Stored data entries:
+++++
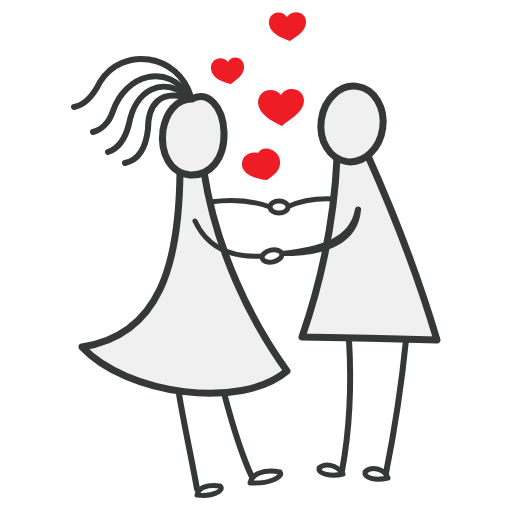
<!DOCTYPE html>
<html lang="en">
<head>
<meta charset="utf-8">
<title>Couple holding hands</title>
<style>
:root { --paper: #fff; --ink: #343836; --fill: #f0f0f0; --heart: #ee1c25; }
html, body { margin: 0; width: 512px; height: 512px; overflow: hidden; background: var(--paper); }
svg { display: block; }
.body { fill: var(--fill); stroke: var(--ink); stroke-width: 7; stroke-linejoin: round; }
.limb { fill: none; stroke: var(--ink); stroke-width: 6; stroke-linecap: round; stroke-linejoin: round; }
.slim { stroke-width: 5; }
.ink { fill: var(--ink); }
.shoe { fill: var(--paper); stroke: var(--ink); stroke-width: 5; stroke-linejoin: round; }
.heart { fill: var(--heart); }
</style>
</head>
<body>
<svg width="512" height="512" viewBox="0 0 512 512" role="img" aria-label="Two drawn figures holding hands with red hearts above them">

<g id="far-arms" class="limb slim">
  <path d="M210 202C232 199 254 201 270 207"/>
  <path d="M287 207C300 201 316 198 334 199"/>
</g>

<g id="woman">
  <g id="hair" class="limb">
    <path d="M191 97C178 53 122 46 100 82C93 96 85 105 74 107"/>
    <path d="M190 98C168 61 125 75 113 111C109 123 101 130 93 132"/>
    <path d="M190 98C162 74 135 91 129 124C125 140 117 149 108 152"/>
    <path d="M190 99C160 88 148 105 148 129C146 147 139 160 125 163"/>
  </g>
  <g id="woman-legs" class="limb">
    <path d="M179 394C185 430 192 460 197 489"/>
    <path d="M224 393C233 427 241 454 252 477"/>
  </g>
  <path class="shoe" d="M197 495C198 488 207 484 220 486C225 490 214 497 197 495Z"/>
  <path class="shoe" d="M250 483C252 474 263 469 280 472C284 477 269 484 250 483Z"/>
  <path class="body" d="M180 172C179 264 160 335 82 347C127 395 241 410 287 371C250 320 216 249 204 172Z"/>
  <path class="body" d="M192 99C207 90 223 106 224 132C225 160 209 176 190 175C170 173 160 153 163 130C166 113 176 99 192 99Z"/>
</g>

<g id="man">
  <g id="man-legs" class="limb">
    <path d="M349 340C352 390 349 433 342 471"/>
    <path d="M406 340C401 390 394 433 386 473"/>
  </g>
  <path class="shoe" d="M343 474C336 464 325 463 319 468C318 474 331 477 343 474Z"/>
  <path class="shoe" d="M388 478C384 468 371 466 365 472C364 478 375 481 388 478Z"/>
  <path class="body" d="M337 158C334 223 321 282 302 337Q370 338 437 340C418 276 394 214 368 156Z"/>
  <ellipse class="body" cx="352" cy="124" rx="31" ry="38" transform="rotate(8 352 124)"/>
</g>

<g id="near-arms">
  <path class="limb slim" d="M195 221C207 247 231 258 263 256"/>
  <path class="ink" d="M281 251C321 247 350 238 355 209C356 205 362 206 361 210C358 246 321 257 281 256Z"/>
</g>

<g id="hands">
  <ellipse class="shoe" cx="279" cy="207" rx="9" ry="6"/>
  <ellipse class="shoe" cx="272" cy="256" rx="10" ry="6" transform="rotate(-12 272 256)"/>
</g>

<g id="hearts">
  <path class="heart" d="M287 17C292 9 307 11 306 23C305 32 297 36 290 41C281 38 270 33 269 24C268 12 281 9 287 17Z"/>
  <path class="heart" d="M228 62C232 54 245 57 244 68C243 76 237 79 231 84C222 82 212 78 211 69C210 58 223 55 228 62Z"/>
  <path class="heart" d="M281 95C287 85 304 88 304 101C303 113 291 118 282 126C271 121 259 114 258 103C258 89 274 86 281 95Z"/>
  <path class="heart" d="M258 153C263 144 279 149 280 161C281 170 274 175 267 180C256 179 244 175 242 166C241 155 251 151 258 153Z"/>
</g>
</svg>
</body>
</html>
+++++
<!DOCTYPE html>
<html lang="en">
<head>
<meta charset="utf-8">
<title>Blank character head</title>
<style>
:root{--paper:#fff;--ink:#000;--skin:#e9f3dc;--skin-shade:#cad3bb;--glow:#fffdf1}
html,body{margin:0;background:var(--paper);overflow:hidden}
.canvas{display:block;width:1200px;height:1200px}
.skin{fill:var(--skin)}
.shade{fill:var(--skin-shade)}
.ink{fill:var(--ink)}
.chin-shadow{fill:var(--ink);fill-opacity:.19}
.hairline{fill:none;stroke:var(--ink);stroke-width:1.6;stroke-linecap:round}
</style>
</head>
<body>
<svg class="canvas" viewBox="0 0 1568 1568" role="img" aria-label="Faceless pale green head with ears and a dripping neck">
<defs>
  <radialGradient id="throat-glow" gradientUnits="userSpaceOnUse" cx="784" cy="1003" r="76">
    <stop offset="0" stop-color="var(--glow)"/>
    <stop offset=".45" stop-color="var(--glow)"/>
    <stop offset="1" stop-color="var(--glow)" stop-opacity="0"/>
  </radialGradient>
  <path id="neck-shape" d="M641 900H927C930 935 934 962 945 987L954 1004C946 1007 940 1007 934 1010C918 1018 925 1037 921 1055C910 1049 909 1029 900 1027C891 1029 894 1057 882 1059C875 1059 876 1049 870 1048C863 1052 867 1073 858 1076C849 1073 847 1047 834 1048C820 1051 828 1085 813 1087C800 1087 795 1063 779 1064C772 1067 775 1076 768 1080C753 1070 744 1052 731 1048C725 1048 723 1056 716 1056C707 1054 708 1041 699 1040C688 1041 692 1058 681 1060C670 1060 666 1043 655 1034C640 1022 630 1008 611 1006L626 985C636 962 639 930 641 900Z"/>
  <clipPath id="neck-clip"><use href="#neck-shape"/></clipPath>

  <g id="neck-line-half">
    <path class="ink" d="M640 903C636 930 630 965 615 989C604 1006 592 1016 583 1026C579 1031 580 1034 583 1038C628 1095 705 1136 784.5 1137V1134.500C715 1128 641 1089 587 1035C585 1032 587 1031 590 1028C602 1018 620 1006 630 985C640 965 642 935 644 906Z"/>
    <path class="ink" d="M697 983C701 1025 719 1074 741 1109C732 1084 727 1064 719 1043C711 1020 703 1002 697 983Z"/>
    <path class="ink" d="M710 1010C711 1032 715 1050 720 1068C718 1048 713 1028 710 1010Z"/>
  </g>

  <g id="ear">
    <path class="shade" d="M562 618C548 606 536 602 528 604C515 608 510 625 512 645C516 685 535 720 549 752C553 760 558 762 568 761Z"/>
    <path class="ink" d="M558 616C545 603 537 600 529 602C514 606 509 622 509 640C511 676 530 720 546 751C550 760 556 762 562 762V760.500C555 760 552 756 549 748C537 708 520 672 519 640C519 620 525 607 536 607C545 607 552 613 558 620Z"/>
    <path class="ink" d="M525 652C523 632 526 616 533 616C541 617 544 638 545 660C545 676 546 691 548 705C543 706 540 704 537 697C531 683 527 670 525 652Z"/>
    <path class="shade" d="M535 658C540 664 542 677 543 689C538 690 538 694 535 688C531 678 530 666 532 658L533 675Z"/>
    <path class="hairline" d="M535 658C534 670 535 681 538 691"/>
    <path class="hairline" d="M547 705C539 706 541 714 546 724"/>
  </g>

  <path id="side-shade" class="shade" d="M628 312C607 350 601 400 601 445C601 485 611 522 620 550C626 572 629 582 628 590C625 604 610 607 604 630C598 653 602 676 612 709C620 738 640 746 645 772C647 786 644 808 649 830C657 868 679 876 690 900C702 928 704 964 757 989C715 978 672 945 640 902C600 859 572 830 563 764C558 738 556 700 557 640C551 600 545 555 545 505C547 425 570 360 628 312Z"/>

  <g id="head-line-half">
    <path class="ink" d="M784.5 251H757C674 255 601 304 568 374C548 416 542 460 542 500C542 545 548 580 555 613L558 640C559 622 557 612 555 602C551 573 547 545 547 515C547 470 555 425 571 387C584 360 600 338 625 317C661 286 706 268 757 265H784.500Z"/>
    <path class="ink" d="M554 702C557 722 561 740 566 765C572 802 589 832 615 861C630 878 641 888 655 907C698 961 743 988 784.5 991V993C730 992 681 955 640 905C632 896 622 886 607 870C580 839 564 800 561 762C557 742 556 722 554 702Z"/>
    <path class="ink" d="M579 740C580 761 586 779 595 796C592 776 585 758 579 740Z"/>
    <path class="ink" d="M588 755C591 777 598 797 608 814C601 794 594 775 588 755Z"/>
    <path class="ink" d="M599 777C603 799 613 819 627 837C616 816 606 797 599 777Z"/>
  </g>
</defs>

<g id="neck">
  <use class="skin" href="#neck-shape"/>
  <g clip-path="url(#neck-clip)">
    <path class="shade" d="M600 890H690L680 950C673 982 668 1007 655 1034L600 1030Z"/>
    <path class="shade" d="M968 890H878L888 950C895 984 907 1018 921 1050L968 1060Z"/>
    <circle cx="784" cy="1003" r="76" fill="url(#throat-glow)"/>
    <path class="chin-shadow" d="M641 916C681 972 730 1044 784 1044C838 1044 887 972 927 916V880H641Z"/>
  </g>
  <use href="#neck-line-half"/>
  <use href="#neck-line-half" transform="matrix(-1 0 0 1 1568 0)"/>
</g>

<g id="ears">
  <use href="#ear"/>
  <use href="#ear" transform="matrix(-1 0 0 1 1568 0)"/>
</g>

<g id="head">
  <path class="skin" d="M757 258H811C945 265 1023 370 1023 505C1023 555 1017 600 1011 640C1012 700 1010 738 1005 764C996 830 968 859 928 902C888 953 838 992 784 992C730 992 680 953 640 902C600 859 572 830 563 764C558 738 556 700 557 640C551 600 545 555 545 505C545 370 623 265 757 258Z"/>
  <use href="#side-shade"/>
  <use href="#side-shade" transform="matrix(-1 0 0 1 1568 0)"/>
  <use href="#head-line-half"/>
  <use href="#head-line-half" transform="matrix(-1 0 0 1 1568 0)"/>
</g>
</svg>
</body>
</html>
+++++
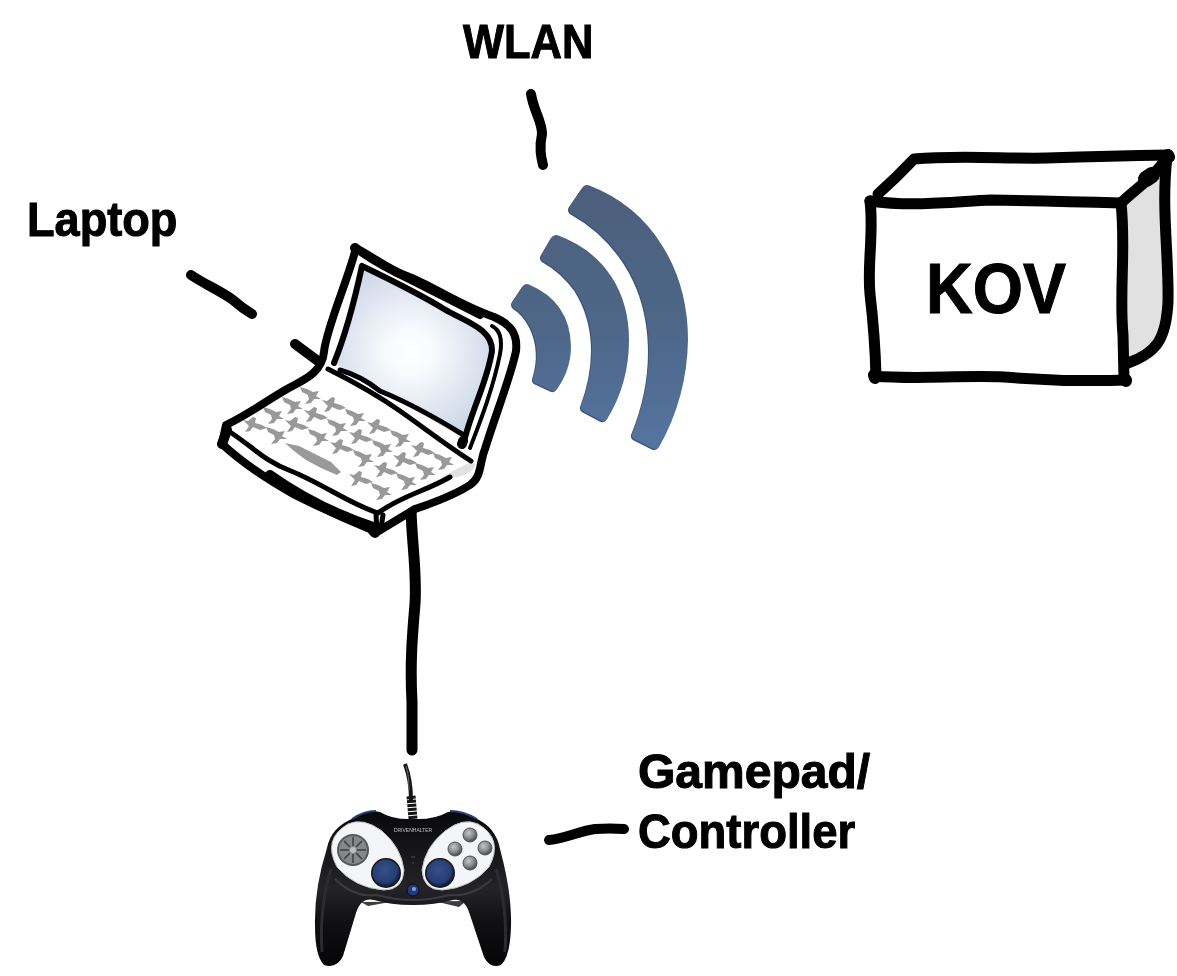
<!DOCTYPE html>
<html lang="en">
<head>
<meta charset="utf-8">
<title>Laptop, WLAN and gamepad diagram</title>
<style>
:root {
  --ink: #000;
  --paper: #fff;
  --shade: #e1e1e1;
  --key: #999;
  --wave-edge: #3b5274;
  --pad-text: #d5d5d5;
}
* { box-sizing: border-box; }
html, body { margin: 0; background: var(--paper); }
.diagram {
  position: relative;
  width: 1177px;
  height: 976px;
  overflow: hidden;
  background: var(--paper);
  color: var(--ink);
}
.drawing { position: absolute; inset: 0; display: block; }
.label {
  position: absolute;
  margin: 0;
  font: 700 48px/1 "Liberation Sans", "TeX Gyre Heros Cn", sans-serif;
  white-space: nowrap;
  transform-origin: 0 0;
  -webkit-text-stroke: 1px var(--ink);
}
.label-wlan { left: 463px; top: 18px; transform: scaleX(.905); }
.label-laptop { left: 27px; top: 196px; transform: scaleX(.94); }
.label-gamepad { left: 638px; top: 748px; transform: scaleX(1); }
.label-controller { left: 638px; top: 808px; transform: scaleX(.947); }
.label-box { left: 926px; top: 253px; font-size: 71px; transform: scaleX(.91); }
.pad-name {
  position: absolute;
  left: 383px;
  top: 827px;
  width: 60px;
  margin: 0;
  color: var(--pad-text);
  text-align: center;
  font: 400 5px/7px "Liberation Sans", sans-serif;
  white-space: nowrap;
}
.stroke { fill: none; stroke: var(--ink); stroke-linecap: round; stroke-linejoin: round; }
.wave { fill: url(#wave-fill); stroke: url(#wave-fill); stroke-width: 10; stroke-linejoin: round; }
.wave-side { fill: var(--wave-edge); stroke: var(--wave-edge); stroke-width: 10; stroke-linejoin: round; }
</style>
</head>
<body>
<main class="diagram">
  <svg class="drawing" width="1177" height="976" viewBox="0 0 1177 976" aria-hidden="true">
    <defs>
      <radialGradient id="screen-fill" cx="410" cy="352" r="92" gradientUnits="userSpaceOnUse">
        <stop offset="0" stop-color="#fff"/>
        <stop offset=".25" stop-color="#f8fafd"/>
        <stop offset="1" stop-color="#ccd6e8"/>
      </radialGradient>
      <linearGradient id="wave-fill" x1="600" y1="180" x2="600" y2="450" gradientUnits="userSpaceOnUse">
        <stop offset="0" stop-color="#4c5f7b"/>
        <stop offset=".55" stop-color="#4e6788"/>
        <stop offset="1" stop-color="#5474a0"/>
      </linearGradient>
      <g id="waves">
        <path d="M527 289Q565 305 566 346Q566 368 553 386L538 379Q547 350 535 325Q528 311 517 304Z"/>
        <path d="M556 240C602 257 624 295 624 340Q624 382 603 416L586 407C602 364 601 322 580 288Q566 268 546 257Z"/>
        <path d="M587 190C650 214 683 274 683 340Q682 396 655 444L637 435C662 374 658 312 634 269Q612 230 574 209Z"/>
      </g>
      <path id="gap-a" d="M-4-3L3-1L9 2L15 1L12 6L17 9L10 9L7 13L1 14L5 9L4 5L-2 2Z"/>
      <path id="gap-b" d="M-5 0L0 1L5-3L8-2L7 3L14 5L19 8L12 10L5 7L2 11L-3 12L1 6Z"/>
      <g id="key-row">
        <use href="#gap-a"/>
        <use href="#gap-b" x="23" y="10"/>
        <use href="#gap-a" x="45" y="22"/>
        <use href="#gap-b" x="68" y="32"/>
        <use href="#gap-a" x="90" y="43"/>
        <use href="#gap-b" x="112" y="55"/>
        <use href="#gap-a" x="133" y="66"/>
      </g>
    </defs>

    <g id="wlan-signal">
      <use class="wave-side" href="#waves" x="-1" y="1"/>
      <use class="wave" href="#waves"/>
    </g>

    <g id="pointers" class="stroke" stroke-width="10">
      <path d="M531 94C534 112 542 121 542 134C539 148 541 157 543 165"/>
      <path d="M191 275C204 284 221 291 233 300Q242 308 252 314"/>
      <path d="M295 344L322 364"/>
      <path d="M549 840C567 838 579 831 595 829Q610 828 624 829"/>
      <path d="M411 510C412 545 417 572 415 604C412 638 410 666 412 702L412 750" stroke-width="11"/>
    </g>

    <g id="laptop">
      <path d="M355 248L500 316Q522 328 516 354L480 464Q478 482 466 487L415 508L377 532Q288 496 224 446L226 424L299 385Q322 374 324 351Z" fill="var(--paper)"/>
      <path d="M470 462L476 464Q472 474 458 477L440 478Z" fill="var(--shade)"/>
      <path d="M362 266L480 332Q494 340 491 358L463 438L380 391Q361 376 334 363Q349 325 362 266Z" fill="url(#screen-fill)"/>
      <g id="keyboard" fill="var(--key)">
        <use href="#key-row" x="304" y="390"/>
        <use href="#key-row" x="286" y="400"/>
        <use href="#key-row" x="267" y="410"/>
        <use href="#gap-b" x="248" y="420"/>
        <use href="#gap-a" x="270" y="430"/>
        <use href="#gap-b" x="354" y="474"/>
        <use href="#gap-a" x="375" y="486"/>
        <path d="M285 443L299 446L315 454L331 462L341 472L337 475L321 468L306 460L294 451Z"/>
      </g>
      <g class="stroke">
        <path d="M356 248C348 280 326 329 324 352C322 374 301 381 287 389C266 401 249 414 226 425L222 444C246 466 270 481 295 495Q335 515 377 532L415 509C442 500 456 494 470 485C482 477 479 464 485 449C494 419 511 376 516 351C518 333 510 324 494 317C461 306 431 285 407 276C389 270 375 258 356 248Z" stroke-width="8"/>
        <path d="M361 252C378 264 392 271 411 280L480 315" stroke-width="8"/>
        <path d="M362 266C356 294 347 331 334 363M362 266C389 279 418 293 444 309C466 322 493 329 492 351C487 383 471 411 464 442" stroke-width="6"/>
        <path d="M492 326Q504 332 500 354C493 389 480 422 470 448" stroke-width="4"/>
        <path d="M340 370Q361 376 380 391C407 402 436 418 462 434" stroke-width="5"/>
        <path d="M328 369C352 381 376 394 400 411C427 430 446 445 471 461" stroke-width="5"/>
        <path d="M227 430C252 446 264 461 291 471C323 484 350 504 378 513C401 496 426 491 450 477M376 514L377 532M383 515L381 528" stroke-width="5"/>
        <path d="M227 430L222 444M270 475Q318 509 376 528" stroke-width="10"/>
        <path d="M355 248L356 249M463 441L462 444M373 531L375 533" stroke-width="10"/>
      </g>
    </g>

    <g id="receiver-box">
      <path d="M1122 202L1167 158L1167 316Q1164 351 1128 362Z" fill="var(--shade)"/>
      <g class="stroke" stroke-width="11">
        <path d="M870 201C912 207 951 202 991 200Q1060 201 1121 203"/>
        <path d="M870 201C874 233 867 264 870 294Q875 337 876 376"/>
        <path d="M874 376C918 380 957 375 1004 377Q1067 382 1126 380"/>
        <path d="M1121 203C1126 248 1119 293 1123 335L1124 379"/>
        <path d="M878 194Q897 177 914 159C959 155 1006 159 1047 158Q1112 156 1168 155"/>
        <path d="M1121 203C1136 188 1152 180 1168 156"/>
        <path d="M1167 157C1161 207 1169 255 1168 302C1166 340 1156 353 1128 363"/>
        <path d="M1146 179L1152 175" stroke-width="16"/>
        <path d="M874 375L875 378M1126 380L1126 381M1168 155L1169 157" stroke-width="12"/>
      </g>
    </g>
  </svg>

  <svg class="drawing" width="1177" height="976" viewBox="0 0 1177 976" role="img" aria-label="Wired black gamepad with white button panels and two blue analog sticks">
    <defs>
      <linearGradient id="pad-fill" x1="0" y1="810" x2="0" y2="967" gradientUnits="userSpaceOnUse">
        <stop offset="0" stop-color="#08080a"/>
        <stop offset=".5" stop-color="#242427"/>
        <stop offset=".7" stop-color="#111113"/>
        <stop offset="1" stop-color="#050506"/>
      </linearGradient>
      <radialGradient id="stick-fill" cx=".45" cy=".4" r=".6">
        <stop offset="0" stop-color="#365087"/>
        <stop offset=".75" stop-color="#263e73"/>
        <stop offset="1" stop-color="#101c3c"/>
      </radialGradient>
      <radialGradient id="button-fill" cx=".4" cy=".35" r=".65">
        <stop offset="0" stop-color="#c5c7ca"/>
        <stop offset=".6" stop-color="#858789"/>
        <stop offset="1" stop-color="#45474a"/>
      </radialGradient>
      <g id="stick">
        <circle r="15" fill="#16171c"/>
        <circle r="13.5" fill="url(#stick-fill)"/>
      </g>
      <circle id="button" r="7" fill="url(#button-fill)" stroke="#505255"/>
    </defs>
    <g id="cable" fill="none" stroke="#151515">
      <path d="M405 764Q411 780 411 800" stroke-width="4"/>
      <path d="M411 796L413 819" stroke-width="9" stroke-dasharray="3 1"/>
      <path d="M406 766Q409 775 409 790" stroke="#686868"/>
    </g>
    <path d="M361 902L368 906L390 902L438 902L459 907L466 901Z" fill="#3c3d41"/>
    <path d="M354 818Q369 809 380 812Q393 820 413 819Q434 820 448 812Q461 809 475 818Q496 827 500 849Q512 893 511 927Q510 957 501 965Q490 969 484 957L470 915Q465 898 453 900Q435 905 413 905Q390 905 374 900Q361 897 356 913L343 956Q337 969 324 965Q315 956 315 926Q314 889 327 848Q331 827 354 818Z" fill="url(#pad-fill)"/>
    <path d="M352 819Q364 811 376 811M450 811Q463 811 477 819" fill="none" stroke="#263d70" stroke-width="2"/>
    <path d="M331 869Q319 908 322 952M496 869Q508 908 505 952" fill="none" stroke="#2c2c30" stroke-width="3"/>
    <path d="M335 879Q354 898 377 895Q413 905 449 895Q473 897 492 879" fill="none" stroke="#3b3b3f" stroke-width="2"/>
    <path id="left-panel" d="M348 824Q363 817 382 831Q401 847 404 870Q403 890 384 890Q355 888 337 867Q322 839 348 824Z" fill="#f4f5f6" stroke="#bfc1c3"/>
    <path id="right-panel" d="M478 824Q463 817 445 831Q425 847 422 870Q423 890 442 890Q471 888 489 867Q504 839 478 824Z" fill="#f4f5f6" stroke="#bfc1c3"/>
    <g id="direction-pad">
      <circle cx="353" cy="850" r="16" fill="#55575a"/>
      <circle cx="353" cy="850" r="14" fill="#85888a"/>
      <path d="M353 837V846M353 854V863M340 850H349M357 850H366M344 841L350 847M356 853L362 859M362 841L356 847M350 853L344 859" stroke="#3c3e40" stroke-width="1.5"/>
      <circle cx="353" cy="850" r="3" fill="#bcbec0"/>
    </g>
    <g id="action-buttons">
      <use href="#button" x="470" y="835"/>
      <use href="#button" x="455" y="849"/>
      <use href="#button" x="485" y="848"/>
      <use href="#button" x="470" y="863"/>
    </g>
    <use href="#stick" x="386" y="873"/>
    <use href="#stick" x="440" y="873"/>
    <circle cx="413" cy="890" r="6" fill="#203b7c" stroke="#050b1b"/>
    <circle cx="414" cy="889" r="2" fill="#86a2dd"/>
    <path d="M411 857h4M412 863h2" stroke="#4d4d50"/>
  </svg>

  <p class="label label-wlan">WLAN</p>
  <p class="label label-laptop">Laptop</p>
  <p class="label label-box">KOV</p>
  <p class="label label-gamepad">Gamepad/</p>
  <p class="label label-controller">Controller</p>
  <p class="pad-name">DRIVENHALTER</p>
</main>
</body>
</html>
+++++
Task directions:
Which lines above run from the one containing "764Q411 780 411" down to the one containing "837V846M353 854V863M340 850H349M357"? Repeat exactly those, both ends included, and nothing else.

Your response:
      <path d="M405 764Q411 780 411 800" stroke-width="4"/>
      <path d="M411 796L413 819" stroke-width="9" stroke-dasharray="3 1"/>
      <path d="M406 766Q409 775 409 790" stroke="#686868"/>
    </g>
    <path d="M361 902L368 906L390 902L438 902L459 907L466 901Z" fill="#3c3d41"/>
    <path d="M354 818Q369 809 380 812Q393 820 413 819Q434 820 448 812Q461 809 475 818Q496 827 500 849Q512 893 511 927Q510 957 501 965Q490 969 484 957L470 915Q465 898 453 900Q435 905 413 905Q390 905 374 900Q361 897 356 913L343 956Q337 969 324 965Q315 956 315 926Q314 889 327 848Q331 827 354 818Z" fill="url(#pad-fill)"/>
    <path d="M352 819Q364 811 376 811M450 811Q463 811 477 819" fill="none" stroke="#263d70" stroke-width="2"/>
    <path d="M331 869Q319 908 322 952M496 869Q508 908 505 952" fill="none" stroke="#2c2c30" stroke-width="3"/>
    <path d="M335 879Q354 898 377 895Q413 905 449 895Q473 897 492 879" fill="none" stroke="#3b3b3f" stroke-width="2"/>
    <path id="left-panel" d="M348 824Q363 817 382 831Q401 847 404 870Q403 890 384 890Q355 888 337 867Q322 839 348 824Z" fill="#f4f5f6" stroke="#bfc1c3"/>
    <path id="right-panel" d="M478 824Q463 817 445 831Q425 847 422 870Q423 890 442 890Q471 888 489 867Q504 839 478 824Z" fill="#f4f5f6" stroke="#bfc1c3"/>
    <g id="direction-pad">
      <circle cx="353" cy="850" r="16" fill="#55575a"/>
      <circle cx="353" cy="850" r="14" fill="#85888a"/>
      <path d="M353 837V846M353 854V863M340 850H349M357 850H366M344 841L350 847M356 853L362 859M362 841L356 847M350 853L344 859" stroke="#3c3e40" stroke-width="1.5"/>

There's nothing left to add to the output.